Sir Mix-A-Lot left Nastymix after his second album Seminar. Along with Ricardo Frazer he started up a new record label called Rhyme Cartel. Worldwide smash Mack Daddy was released in ’92 by Rhyme Cartel and their partner Def American. As a small historical note, in 1993 Rick Rubin saw the word “def” in the dictionary, held a mock funeral for the word, and then removed it from the label name. Sir Mix-A-Lot’s fourth album, Chief Boot Knocka dropped in ’94 on American/Rhyme Cartel. The image on the cover shows Mix flanked by a glamorous entourage dressed all in black.
Red Hot Chili Peppers bassist Flea slaps strings on the opener “Sleepin Wit My Fonk,” which drops a lyrical reference to Seattle landmark the Edgewater Inn at Pier 67. In “What’s Real,” Mix reminds us that Martin Luther King Jr. Way’s original name was Empire Way, and other bits of Seattle history. Pop culture icons Beavis and Butt-head add dialogue to “Monsta Mack.” Another notable cut, “Just The Pimpin In Me” was also featured on the 1993 Rhyme Cartel compilation Seattle… The Dark Side.

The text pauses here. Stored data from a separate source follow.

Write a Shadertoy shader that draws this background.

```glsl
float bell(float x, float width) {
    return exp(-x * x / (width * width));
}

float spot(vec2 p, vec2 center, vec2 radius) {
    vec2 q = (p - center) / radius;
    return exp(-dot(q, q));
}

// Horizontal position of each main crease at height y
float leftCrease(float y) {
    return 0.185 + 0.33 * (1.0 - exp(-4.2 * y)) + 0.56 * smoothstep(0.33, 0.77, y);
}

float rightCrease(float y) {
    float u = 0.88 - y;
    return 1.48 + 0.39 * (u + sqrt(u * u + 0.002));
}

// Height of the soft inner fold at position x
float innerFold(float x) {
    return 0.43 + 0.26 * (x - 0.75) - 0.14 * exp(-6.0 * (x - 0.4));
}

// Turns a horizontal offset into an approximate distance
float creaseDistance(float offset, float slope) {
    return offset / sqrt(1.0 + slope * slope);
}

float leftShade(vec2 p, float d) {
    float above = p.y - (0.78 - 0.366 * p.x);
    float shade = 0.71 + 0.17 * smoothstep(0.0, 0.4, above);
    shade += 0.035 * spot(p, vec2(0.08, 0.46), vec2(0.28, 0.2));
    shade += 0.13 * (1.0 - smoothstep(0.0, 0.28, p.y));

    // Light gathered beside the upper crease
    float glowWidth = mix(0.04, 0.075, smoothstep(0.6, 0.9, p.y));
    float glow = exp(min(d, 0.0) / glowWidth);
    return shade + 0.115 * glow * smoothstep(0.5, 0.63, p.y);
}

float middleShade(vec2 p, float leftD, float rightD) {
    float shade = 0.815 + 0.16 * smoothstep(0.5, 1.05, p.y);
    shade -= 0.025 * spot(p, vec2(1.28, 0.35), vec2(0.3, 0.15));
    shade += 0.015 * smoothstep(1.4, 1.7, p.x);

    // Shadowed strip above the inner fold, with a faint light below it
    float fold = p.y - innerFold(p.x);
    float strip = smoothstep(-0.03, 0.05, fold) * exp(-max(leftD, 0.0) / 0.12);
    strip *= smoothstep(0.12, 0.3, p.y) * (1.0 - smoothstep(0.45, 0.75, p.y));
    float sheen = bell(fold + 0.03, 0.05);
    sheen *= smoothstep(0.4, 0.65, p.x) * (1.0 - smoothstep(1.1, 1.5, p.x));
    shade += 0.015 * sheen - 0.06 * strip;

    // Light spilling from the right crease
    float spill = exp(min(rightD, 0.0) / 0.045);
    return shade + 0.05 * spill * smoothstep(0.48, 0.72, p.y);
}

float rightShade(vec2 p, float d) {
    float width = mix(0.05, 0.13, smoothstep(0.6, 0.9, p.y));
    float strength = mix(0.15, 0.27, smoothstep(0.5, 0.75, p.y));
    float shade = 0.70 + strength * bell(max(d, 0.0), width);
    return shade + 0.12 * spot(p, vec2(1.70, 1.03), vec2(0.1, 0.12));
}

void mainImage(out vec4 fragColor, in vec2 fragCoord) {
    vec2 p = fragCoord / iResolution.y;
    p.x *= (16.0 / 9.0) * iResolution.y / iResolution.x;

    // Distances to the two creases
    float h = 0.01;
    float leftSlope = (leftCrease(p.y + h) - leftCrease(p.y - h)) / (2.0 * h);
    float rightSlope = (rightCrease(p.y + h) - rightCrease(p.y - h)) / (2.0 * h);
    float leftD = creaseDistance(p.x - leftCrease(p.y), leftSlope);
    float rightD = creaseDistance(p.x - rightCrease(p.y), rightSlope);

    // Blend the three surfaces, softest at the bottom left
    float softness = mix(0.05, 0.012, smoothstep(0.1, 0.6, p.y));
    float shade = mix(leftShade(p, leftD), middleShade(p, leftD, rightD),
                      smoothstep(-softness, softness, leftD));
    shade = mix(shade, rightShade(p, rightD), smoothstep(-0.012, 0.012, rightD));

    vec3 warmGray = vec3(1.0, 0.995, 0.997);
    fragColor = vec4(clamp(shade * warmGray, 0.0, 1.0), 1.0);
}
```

Chief Boot Knocka takes autobiography to its extreme, as Mix tells us every detail of his life, over and over. He is living like Hugh Hefner, with fur coats in the day, silk pajamas at night, and sex all the time. The success of “Baby Got Back” assured Mix-A-Lot a lifestyle that few ever experience. Because of the opulence, Mix-A-Lot’s tales can be a fun window into the life of the super-rich. Shopping for Ferraris and real estate is an everyday thing for Mix. He dares his haters to hate him even more, and their beef doesn’t even bother him. Mix has always been someone who doggedly pursued success, and once he found it he was happy to tell the world how he did it, and what it was like to experience it.
Mix talks about his troubles with the Internal Revenue Service in “Take My Stash.” “I paid ’em two hundred and eighty-five Gs, and that was just the ’91 fees,” raps Mix, asserting that, “I ain’t telling no lies fool, cause I’m real with this.” In a very meta twist, Mix named his publishing company “Where’s My Publishing Inc.” to reference his lawsuit with Nastymix Records. Following the success of Mack Daddy, Mix was the biggest rap player in Seattle by any description. Chief Boot Knocka is a million dollars worth of game for the cost of a record, such a value! Written by Novocaine132